Green sea turtle (Chelonia mydas)
Key link in the marine food chain
Sea turtles fill an important ecological role in ocean ecosystems by controlling prey species and themselves providing food to larger predators such as fish, sharks and birds.
Older than dinosaurs
Green sea turtles are reptiles whose ancestors took to the sea about 150 million years ago. They are one of the few species so ancient that they watched the dinosaurs evolve and become extinct.
No place to hide
Like other sea turtles, the green turtle cannot pull its head into its shell.
The largest hard-shelled marine turtle in the world, green sea turtles can grow to 5 feet and weigh up to 500 lbs.
Unlike most sea turtles, adult green turtles are herbivorous, feeding on sea grass and algae. Juveniles, however, also eat invertebrates like crabs, jellyfish and sponges.
Grass makes them green
The green sea turtle’s carapace, or shell, is usually brown or olive. Their name comes from the greenish color of the fat beneath their skin, due to the algae and grasses they eat.
Occasionally seen sunbathing alongside seals and albatrosses, the green turtle is one of the few marine turtles known to leave the water other than at nesting times.
On land turtles are slow, but in the water, their powerful flippers allow them to swim gracefully at speeds up to 35 mph!
When the water’s warm, it’s fine
Though marine turtles live in every ocean but the Arctic, green sea turtles live in tropical and subtropical waters and are commonly found (except when migrating) inside reefs, bays, and inlets.
Hatchlings face a dangerous journey
Female turtles dig a pit in the sand, fill it with a clutch of 100 to 200 eggs and return to the sea, leaving the eggs to hatch after about two months.
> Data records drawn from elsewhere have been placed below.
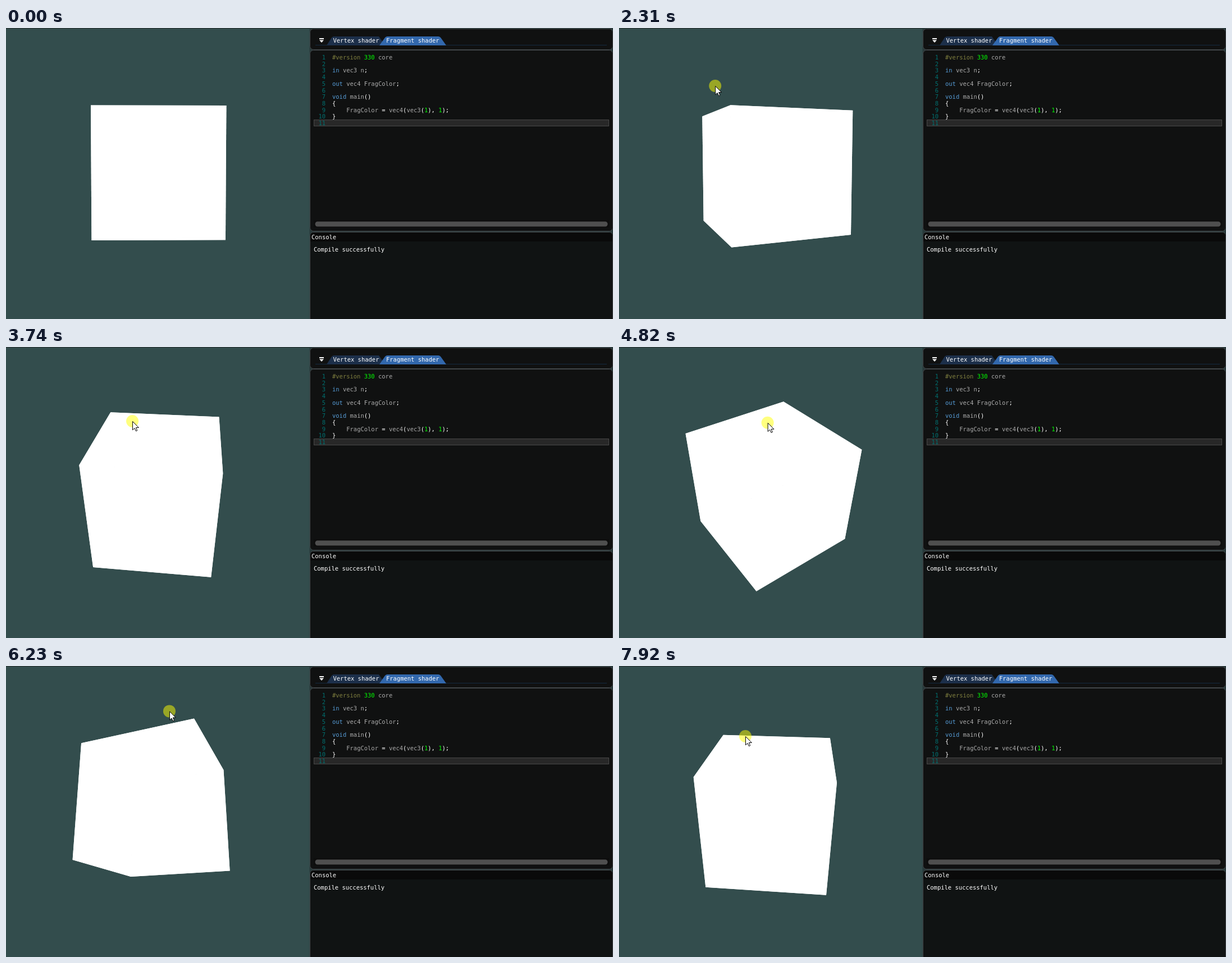
Animation of 1081x518 px, one loop 8000 ms. Source, as an HTML page with a canvas:

```html
<!DOCTYPE html>
<html lang="en">
<head>
<meta charset="utf-8">
<title>Shader editor</title>
<style>
  html, body { margin: 0; width: 100%; height: 100%; overflow: hidden; background: #334d4d; }
  svg, canvas { position: absolute; left: 0; top: 0; }
  text { font: 10.47px "DejaVu Sans Mono", monospace; fill: #fff; white-space: pre; }
</style>
</head>
<body>
<svg width="1081" height="518">
  <rect width="541" height="1" fill="#222c2c"/>
  <rect x="540.5" width="541" height="518" fill="#29393a"/>
  <g fill="#101111" stroke="#42474a">
    <rect x="541.5" y="1.5" width="539" height="37" rx="6"/>
    <rect x="541.5" y="39.5" width="539" height="322" rx="6"/>
    <rect x="541.5" y="363.5" width="539" height="170" rx="6" fill="#101313"/>
  </g>
  <path d="M542 380V370Q542 364 548 364H1074Q1080 364 1080 370V380Z" fill="#0a0a0a"/>

  <path d="M551 30.5H1070" stroke="#142b40"/>
  <path d="M571 31L580 17Q582 15 584 15H664L675 31Z" fill="#1c2f4a"/>
  <path d="M665 31L675 17Q677 15 679 15H770Q772 15 774 17L784 31Z" fill="#3268ad"/>
  <path d="M558 18H566V20H558ZM558 21.5H566L562 26Z" fill="#fff"/>
  <text x="582.5" y="26">Vertex shader</text>
  <text x="677" y="26">Fragment shader</text>

  <rect x="548.5" y="163.5" width="525" height="11" fill="#282828" stroke="#484848"/>
  <g id="code"></g>
  <rect x="548" y="342" width="526" height="13" fill="#0d0d0d"/>
  <rect x="550.5" y="344.5" width="521" height="9" rx="4.5" fill="#4f4f4f"/>

  <text x="544" y="376">Console</text>
  <text x="548" y="398">Compile successfully</text>
</svg>
<canvas id="stage" width="1081" height="518"></canvas>
<script>
const program = `#version 330 core

in vec3 n;

out vec4 FragColor;

void main()
{
    FragColor = vec4(vec3(1), 1);
}
`;

const tokenColor = token =>
  token[0] === '#' ? '#808040' :
  /^(in|out|void)$/.test(token) ? '#569cd6' :
  /^\d/.test(token) ? '#00ff00' :
  /^\w/.test(token) ? '#aaaaaa' : '#ffffff';

document.getElementById('code').innerHTML = program.split('\n').map((line, i) => {
  const y = Math.round(56 + i * 11.7);
  const spans = line.replace(/#?\w+|[^\w#]+/g, s => `<tspan fill="${tokenColor(s)}">${s}</tspan>`);
  return `<text x="569" y="${y}" text-anchor="end" style="fill:#007070">${i + 1}</text>` +
         `<text x="581" y="${y}">${spans}</text>`;
}).join('');

// The pointer enters, moves to the grab point, presses, then drags the view.
const enter = 410, press = 1770, lag = 40;
const grab = { x: 149.5, y: 101 };
const stroke = (start, end, x, y) => ({ start, end, x, y });
const strokes = [
  stroke(enter, 550, 321, 367),
  stroke(930, 1540, grab.x, grab.y),
  stroke(2000, 2780, 204, 106),
  stroke(2830, 3090, 216, 106),
  stroke(3350, 3740, 225, 132),
  stroke(3740, 3900, 228, 136),
  stroke(4260, 4800, 263, 135),
  stroke(4800, 5150, 290, 131),
  stroke(5350, 6290, 291, 77),
  stroke(6490, 6920, 278, 104),
  stroke(6920, 7320, 267, 112),
  stroke(7320, 7880, 225, 125)
];

function pointerAt(t) {
  let x = 874, y = 498;
  for (const s of strokes) {
    let u = Math.min(1, Math.max(0, (t - s.start) / (s.end - s.start)));
    if (s.end < press) u = u * u * (3 - 2 * u);
    x += (s.x - x) * u;
    y += (s.y - y) * u;
  }
  return { x, y };
}

// Dragging turns the view by about 1.1 degrees per pixel, slightly late.
function viewAt(t) {
  const p = t < press ? grab : pointerAt(t - lag);
  const rad = Math.PI / 180;
  return { yaw: (0.7 + 1.11 * (p.x - grab.x)) * rad, pitch: (1.9 + 1.11 * (p.y - grab.y)) * rad };
}

const ctx = document.getElementById('stage').getContext('2d');
const arrow = new Path2D('M0 0V15.2L3.5 12L5.9 17.2L8.2 16.2L5.9 11H10.8Z');
const faces = ['0132', '4576', '0154', '2376', '0264', '1375'];

// Bits of n pick the sign of each axis of a unit cube's corner.
function project(n, { yaw, pitch }) {
  const x = (n & 1) - 0.5, y = (n >> 1 & 1) - 0.5, z = (n >> 2) - 0.5;
  const sx = x * Math.cos(yaw) + z * Math.sin(yaw);
  const sz = z * Math.cos(yaw) - x * Math.sin(yaw);
  const scale = 648 / (3.2 - y * Math.sin(pitch) - sz * Math.cos(pitch));
  return [270.5 + scale * sx, 254.5 - scale * (y * Math.cos(pitch) - sz * Math.sin(pitch))];
}

function drawCube(view) {
  ctx.fillStyle = '#fff';
  for (const face of faces) {
    ctx.beginPath();
    for (const n of face) ctx.lineTo(...project(+n, view));
    ctx.fill();
  }
}

function drawPointer({ x, y }, pressed) {
  if (pressed) {
    ctx.fillStyle = 'rgba(255,255,0,.5)';
    ctx.beginPath();
    ctx.arc(x, y, 11, 0, 2 * Math.PI);
    ctx.fill();
  }
  ctx.save();
  ctx.translate(x + 0.5, y + 0.5);
  ctx.fillStyle = '#fff';
  ctx.strokeStyle = '#000';
  ctx.fill(arrow);
  ctx.stroke(arrow);
  ctx.restore();
}

function frame(now) {
  const t = now % 8000;
  ctx.clearRect(0, 0, 1081, 518);
  drawCube(viewAt(t));
  if (t >= enter) drawPointer(pointerAt(t), t >= press);
  requestAnimationFrame(frame);
}
requestAnimationFrame(frame);
</script>
</body>
</html>
```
Babies hatch at night to avoid predators, but many never reach the sea.
Boy or girl? How to predict
The hatchlings’ gender depends on the sand temperature. Less dense, warmer sand decreases incubation time and results in more female hatchlings.
Turtle tears don’t mean they’re sad
Green sea turtles possess a salt excretory gland at the corner of the eye – they may look like they are crying, but they’re really adjusting their body’s water balance.
WWF's Work with Sea Turtles
Six of the seven species of marine turtles are listed as Endangered or Critically Endangered. WWF’s Global Marine Turtle Program seeks to reduce the loss of turtle habitat, the negative impact of bycatch on turtles and illegal trade in turtle products such as meat and eggs. WWF works to protect nesting beaches, promotes ecotourism at sea turtle sites that involves and benefits local communities, lobbies for turtle-friendly fishing practices and supports regional and international agreements to conserve marine turtles.